"It will revolutionise the way we see human evolution."

The bones were found three weeks ago in Ethiopia's Afar region, at a site about 60km from Hadar where Lucy, one of the first hominids, was discovered in 1974.

The Leakey Foundation, which funded the team who found Lucy, dates her 40% intact skeleton back 2.8 million years, but other paleontological sources have said she may be as old as 3.2 million years.

Latimer and his Ethiopian colleague, D Yohannes Haile-Selassie, said the newly discovered skeleton had been determined to be capable of walking upright on two feet because of the nature of the ankle bone.

"Normally, you find one bone or two from an individual and you are happy.

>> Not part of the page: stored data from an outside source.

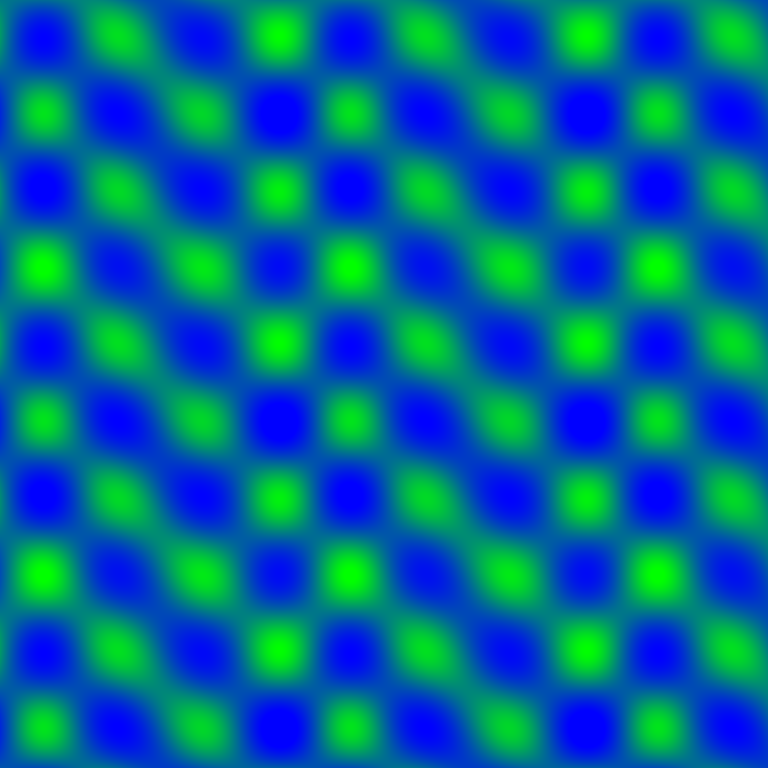
This pattern is drawn by a three.js fragment shader. Its source:

```glsl
// Soft checkerboard of glowing green and blue blobs, ten cells across and down.
// Two crossed sine waves make the cells; slower waves spanning four cells bend
// the columns, lean the blobs along one diagonal and vary their brightness.

varying vec2 vUv;

const float PI = 3.14159265;
const float CELLS = 10.0;
const float SLOW_PERIOD = 0.4;
const vec3 BLUE = vec3(0.0, 0.0, 1.0);
const vec3 GREEN = vec3(0.0, 1.0, 0.0);

// Cosine over four cells, with its crest at the given position
float slowWave(float position, float crest) {
  return cos(2.0 * PI * (position - crest) / SLOW_PERIOD);
}

// Phase of the cell grid, with columns unevenly spaced
vec2 cellPhase(vec2 p) {
  float columnShift = 0.0095 + 0.004 * slowWave(p.x, 0.33);
  return CELLS * PI * (p - vec2(columnShift, 0.002));
}

// Checker from -1 to 1; lean stretches blobs along the falling diagonal
float leaningChecker(vec2 phase, float strength, float lean) {
  vec2 s = sin(phase);
  vec2 c = cos(phase);
  return strength * s.x * s.y - lean * c.x * c.y;
}

// Share of green in the blend, with crests a little sharper than troughs
float greenShare(vec2 p) {
  float band = 0.5 - 0.5 * slowWave(p.x, 0.0);
  float checker = leaningChecker(cellPhase(p), 1.02 - 0.21 * band, 0.28 * band);
  float rowGlow = 0.08 * (1.0 - 0.65 * band) * slowWave(p.y, 0.23);
  return 0.39 + 0.5 * checker + 0.08 * checker * checker + rowGlow;
}

void main() {
  float share = clamp(greenShare(vUv), 0.0, 1.0);
  gl_FragColor = vec4(mix(BLUE, GREEN, share), 1.0);
}
```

Now we have found parts of a skeleton, this is very rare"

Bruce Latimer,
Director,
Cleveland Natural History Museum

"I couldn't explain in detail how it walked yet," Latimer said, "but looking at the ankle we know it is a biped."

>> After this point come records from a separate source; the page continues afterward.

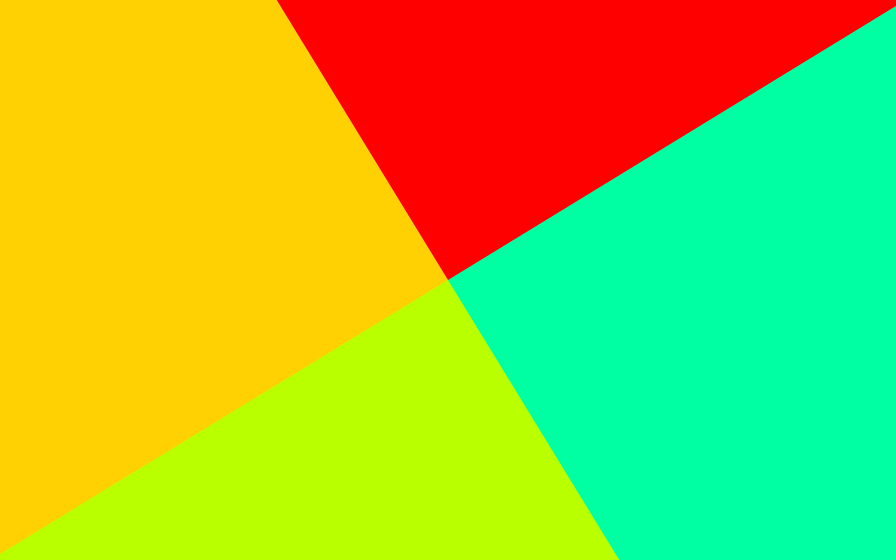
Reproduce this background procedurally as a Shadertoy shader.

```glsl
// Four flat colour quadrants split by a tilted cross through the canvas centre.

const vec3 YELLOW = vec3(1.00, 0.82, 0.01);
const vec3 RED    = vec3(1.00, 0.00, 0.00);
const vec3 LIME   = vec3(0.73, 1.00, 0.00);
const vec3 MINT   = vec3(0.00, 1.00, 0.64);

const float TILT = 0.549; // radians, counter-clockwise

// Coordinates of p along axes turned by the given angle
vec2 toTiltedAxes(vec2 p, float angle) {
    float c = cos(angle), s = sin(angle);
    return vec2(dot(p, vec2(c, s)), dot(p, vec2(-s, c)));
}

// Antialiased step at zero for a signed distance
float softSide(float dist, float blur) {
    return smoothstep(-blur, blur, dist);
}

// Blend of four colours by the side of each axis
vec3 quadrants(vec2 q, float blur, vec3 upLeft, vec3 upRight, vec3 lowLeft, vec3 lowRight) {
    float right = softSide(q.x, blur);
    float upper = softSide(q.y, blur);
    return mix(mix(lowLeft, lowRight, right), mix(upLeft, upRight, right), upper);
}

void mainImage(out vec4 fragColor, in vec2 fragCoord) {
    // Centred coordinates, canvas height = 1
    vec2 p = (fragCoord - 0.5 * iResolution.xy) / iResolution.y;
    float blur = 0.6 / iResolution.y;

    vec2 q = toTiltedAxes(p, TILT);
    fragColor = vec4(quadrants(q, blur, YELLOW, RED, LIME, MINT), 1.0);
}
```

This was the "revolutionary" aspect of the discovery, the scientists said, in that it would help them learn how species like those from which modern mankind, homo sapiens, descended first learned to walk on two feet.

"This skeleton helps us to understand what happened in the joints, how walking upright occurred, what we never had before," Latimer said.

Rare find

Researchers at the site in northeast Ethiopia have in all unearthed 12 hominid fossils, of which parts of one skeleton were discovered.

"Portions recovered thus far include a complete tibia, parts of a femur, ribs, vertebrae, a clavicle, pelvis, and a complete scapula of an adult," Latimer said.

"Normally, you find one bone or two from an individual and you are happy. Now we have found parts of a skeleton, this is very rare," he explained. "It says a lot more on the individual than isolated bones."

"It is already clear that the individual was larger than Lucy, it has longer legs than Lucy ... but it is older which is strange," he added.

Haile Selassie, a paleontologist from the national museum in Addis Ababa, said: "We have hundreds of pieces that have to be reconstructed and we haven't finished excavating."

The skeleton was the fourth ancient hominid to be found since Lucy, with others discovered in Ethiopia and in South Africa.

The researchers have yet to determine the species and sex of the latest discovery.